▸ ABOUT THIS EXERCISE
Line by line, please look for the word "label" in the following records, then copy each line you find it in.

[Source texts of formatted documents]
----
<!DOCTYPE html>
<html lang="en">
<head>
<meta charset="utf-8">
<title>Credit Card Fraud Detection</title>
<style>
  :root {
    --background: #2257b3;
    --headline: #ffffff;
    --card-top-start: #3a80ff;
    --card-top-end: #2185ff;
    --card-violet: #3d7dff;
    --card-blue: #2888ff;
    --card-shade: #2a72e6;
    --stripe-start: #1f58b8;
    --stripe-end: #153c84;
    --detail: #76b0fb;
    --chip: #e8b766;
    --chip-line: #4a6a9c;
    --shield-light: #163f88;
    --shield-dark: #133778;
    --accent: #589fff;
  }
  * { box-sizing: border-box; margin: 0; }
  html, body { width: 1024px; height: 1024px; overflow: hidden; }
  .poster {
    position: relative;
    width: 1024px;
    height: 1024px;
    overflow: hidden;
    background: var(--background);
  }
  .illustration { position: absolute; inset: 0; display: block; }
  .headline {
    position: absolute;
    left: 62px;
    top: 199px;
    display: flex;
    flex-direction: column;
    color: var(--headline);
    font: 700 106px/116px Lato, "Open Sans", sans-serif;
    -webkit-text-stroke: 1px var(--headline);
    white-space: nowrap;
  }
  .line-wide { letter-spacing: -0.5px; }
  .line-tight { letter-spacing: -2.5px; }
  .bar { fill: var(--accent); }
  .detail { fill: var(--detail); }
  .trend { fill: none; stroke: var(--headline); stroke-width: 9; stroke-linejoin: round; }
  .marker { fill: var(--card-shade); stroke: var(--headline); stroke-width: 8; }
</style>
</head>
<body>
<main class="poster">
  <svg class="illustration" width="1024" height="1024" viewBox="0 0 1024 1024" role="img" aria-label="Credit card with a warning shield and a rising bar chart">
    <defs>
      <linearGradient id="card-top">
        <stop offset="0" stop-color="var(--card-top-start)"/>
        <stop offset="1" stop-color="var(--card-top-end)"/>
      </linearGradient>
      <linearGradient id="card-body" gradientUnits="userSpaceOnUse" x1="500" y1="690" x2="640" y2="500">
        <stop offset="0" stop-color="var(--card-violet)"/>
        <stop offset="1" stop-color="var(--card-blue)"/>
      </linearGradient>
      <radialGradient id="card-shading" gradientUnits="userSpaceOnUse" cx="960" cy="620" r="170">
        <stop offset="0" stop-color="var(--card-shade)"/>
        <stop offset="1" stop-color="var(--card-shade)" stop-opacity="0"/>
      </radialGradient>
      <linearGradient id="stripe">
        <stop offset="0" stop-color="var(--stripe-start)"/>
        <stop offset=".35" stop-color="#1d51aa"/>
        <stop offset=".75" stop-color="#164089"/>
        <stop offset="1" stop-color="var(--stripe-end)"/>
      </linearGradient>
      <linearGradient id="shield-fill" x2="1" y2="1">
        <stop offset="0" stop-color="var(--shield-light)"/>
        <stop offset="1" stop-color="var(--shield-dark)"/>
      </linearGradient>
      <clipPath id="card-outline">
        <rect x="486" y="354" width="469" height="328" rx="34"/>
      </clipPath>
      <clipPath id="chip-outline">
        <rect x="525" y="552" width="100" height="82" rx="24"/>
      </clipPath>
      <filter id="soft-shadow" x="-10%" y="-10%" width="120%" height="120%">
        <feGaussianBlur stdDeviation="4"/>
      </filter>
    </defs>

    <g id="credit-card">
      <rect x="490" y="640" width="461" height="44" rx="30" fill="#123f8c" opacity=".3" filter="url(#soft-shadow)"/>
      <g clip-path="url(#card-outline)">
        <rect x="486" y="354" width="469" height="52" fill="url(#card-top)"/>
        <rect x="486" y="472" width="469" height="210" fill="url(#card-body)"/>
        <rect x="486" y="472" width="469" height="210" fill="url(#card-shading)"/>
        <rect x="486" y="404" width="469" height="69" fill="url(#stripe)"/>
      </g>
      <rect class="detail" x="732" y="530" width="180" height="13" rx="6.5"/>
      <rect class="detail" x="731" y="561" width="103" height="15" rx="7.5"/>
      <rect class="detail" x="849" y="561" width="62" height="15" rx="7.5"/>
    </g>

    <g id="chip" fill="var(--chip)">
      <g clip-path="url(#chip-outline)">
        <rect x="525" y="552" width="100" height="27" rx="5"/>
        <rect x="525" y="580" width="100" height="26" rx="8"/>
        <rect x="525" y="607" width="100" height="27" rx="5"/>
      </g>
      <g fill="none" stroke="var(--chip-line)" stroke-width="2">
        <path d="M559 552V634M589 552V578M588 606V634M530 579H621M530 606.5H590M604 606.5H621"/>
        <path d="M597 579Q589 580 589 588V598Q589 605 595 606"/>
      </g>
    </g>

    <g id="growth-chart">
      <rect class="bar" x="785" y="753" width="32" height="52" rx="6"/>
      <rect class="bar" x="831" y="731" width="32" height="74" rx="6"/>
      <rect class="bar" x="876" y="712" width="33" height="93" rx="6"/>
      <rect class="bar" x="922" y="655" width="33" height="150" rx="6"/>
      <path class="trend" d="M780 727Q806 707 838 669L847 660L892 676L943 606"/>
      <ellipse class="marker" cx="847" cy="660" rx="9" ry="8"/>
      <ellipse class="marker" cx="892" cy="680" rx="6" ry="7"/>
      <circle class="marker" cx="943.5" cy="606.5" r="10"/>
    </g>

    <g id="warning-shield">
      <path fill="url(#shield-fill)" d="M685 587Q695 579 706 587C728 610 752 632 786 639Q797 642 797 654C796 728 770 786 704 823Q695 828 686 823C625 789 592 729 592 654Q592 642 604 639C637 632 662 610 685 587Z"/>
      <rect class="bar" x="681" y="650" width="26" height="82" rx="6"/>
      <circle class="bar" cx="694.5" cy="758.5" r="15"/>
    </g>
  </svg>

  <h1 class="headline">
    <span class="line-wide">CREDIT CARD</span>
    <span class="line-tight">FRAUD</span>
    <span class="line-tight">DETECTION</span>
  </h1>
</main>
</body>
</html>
----
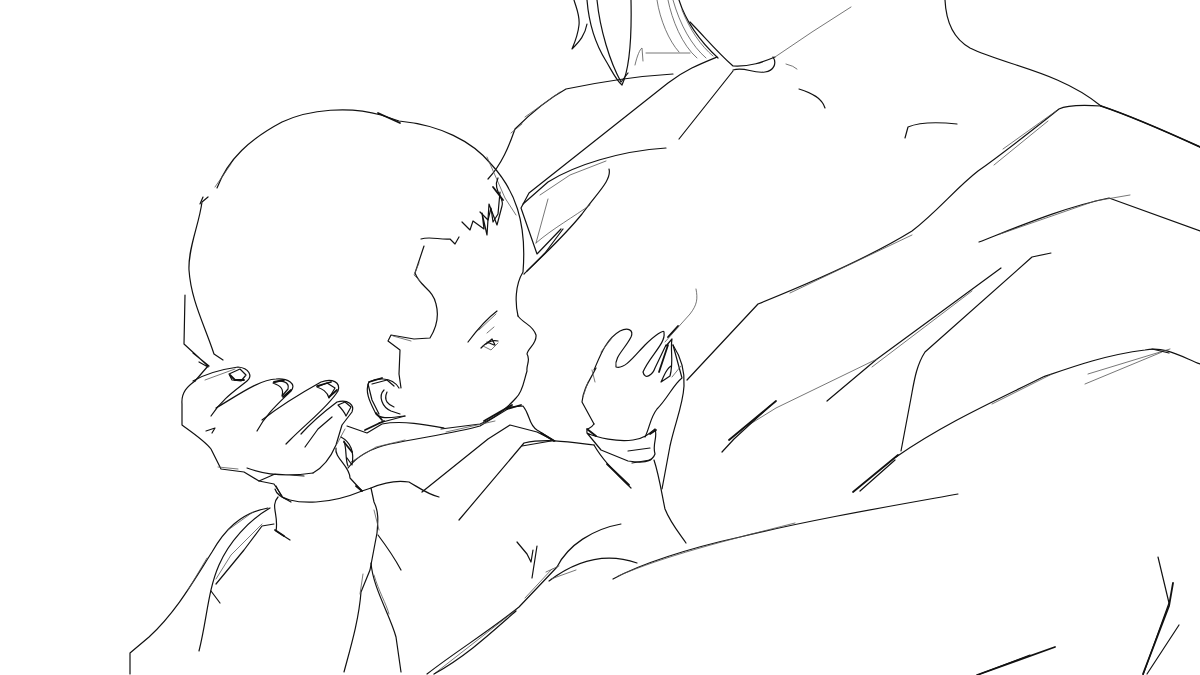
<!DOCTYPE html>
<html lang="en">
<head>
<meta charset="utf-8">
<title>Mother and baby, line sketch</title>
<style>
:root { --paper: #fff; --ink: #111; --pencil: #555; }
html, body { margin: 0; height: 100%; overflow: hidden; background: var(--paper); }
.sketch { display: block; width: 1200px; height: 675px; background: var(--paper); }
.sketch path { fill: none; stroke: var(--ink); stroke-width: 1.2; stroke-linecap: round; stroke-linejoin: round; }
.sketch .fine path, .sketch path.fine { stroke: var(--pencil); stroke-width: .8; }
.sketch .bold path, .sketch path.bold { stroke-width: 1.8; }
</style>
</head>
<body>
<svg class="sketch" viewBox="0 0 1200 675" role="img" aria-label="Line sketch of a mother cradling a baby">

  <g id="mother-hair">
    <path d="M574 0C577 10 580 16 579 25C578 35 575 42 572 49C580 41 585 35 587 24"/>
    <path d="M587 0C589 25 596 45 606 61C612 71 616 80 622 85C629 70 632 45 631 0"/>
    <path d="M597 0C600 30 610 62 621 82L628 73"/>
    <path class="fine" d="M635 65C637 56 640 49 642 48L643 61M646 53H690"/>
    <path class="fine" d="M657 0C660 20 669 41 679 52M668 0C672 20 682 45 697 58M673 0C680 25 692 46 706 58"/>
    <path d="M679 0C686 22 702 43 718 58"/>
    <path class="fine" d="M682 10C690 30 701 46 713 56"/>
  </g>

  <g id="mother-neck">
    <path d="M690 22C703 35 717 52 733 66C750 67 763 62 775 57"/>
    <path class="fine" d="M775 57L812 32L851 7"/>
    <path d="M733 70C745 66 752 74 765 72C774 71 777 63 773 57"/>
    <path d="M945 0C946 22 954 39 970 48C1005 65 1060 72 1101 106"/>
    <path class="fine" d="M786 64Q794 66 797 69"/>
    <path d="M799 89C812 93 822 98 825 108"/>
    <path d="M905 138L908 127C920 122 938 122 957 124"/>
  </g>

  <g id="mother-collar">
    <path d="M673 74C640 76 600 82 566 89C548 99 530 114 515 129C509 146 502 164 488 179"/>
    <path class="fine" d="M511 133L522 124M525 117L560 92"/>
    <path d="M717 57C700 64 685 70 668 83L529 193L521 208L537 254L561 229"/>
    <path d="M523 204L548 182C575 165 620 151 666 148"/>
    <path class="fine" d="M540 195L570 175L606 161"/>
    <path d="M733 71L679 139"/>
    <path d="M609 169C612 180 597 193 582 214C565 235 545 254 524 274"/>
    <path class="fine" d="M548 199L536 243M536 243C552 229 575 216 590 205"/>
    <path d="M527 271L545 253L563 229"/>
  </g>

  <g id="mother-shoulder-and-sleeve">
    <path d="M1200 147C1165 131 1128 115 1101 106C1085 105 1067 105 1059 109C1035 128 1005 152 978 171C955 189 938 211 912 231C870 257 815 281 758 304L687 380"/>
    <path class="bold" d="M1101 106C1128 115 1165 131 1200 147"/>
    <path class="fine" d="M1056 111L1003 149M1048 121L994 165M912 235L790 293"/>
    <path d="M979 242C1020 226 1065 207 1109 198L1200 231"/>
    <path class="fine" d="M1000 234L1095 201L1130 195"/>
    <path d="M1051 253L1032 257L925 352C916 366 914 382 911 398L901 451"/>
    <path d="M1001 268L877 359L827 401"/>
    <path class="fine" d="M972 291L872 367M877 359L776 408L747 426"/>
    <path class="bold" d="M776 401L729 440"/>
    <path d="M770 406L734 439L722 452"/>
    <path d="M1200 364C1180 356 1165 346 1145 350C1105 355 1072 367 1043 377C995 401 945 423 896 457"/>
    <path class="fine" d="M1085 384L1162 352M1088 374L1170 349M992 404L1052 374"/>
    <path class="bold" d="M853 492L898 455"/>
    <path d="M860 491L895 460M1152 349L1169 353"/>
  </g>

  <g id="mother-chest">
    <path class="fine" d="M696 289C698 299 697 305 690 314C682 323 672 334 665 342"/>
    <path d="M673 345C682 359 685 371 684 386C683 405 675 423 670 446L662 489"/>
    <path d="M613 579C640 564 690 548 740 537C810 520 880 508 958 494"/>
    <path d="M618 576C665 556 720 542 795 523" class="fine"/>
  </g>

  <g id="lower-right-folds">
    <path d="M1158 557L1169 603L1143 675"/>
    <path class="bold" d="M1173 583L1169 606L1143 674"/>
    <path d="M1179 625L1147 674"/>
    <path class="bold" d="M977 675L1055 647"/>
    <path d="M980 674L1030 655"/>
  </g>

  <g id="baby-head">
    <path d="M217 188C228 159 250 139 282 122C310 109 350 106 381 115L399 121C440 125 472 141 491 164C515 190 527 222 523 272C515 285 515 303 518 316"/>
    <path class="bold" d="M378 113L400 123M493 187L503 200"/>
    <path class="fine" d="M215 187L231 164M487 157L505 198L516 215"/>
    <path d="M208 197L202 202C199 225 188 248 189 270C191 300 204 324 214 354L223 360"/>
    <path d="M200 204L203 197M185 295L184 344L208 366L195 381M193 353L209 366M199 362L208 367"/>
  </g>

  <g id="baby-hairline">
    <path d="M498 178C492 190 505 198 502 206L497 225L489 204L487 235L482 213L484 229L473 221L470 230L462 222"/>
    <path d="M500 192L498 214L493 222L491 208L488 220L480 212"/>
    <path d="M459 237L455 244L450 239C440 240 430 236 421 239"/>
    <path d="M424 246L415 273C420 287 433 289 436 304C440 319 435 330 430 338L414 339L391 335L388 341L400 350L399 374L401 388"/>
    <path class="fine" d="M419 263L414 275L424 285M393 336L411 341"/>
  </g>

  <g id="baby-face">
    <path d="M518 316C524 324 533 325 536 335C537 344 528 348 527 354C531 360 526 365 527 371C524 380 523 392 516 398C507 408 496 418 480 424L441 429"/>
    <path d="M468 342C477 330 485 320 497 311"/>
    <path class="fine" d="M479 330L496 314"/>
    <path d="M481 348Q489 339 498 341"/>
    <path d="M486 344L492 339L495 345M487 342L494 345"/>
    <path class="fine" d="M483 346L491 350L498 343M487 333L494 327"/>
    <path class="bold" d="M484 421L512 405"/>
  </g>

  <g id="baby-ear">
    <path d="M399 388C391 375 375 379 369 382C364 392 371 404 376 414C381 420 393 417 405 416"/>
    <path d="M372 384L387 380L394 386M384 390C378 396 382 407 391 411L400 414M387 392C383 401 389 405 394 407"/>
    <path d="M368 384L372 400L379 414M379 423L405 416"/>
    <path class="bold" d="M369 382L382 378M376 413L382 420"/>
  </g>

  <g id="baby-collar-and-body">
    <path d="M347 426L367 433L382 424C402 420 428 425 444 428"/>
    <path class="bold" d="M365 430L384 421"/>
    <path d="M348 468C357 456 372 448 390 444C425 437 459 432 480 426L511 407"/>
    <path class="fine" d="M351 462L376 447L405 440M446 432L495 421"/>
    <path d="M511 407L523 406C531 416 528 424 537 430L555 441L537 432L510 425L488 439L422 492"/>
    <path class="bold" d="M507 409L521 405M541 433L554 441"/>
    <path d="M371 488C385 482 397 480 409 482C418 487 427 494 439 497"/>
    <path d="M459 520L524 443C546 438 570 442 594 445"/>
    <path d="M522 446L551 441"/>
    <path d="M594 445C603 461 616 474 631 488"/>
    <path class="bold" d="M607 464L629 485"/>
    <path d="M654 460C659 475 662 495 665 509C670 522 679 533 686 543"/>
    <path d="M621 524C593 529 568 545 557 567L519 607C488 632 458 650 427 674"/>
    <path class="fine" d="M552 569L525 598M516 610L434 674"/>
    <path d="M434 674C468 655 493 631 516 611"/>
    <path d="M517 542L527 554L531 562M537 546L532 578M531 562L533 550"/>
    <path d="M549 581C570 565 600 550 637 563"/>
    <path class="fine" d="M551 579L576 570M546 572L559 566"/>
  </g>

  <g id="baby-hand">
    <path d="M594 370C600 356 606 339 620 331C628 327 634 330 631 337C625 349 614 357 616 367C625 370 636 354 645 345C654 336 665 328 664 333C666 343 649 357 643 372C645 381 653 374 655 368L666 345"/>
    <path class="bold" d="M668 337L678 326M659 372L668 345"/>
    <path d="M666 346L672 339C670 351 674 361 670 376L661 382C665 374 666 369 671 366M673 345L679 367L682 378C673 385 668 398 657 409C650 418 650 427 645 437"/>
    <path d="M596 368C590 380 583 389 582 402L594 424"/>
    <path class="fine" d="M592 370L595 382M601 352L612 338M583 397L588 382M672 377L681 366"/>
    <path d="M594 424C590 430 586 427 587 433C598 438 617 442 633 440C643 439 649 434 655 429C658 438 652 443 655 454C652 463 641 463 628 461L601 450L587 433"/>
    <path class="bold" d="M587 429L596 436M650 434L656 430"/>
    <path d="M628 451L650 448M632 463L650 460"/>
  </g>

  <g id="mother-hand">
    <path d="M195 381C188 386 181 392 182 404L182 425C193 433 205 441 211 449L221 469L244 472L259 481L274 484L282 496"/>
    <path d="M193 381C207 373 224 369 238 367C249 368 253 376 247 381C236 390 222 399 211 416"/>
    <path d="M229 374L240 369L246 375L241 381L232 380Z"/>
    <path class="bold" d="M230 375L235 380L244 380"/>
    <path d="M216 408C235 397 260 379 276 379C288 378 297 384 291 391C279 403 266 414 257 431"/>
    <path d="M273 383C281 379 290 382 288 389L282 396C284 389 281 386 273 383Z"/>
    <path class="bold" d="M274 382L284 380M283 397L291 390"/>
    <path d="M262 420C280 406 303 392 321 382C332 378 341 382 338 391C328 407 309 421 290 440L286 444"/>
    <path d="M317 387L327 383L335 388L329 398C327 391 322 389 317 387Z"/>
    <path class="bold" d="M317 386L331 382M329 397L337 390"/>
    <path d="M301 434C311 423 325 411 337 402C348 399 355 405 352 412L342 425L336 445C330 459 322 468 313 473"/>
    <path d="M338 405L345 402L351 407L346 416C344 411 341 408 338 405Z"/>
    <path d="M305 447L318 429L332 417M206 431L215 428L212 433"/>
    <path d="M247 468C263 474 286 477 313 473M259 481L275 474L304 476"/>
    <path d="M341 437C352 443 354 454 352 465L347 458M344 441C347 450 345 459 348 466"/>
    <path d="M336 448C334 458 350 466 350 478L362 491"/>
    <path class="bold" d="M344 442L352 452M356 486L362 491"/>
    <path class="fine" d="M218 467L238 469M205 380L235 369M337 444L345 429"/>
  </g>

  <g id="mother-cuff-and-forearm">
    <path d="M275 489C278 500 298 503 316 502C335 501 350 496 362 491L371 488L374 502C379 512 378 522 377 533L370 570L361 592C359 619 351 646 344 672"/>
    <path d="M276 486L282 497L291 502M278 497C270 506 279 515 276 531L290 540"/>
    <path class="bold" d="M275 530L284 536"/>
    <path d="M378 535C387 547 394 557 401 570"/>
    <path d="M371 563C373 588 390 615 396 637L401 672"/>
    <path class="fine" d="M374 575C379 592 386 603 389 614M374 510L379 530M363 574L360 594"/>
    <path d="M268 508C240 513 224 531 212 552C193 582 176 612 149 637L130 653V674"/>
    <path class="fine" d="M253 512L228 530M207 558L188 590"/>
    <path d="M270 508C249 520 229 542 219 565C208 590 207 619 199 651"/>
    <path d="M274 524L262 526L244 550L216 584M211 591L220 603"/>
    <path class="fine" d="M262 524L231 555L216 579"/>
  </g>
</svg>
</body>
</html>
----
▸ OUTPUT BELOW
  <svg class="illustration" width="1024" height="1024" viewBox="0 0 1024 1024" role="img" aria-label="Credit card with a warning shield and a rising bar chart">
<svg class="sketch" viewBox="0 0 1200 675" role="img" aria-label="Line sketch of a mother cradling a baby">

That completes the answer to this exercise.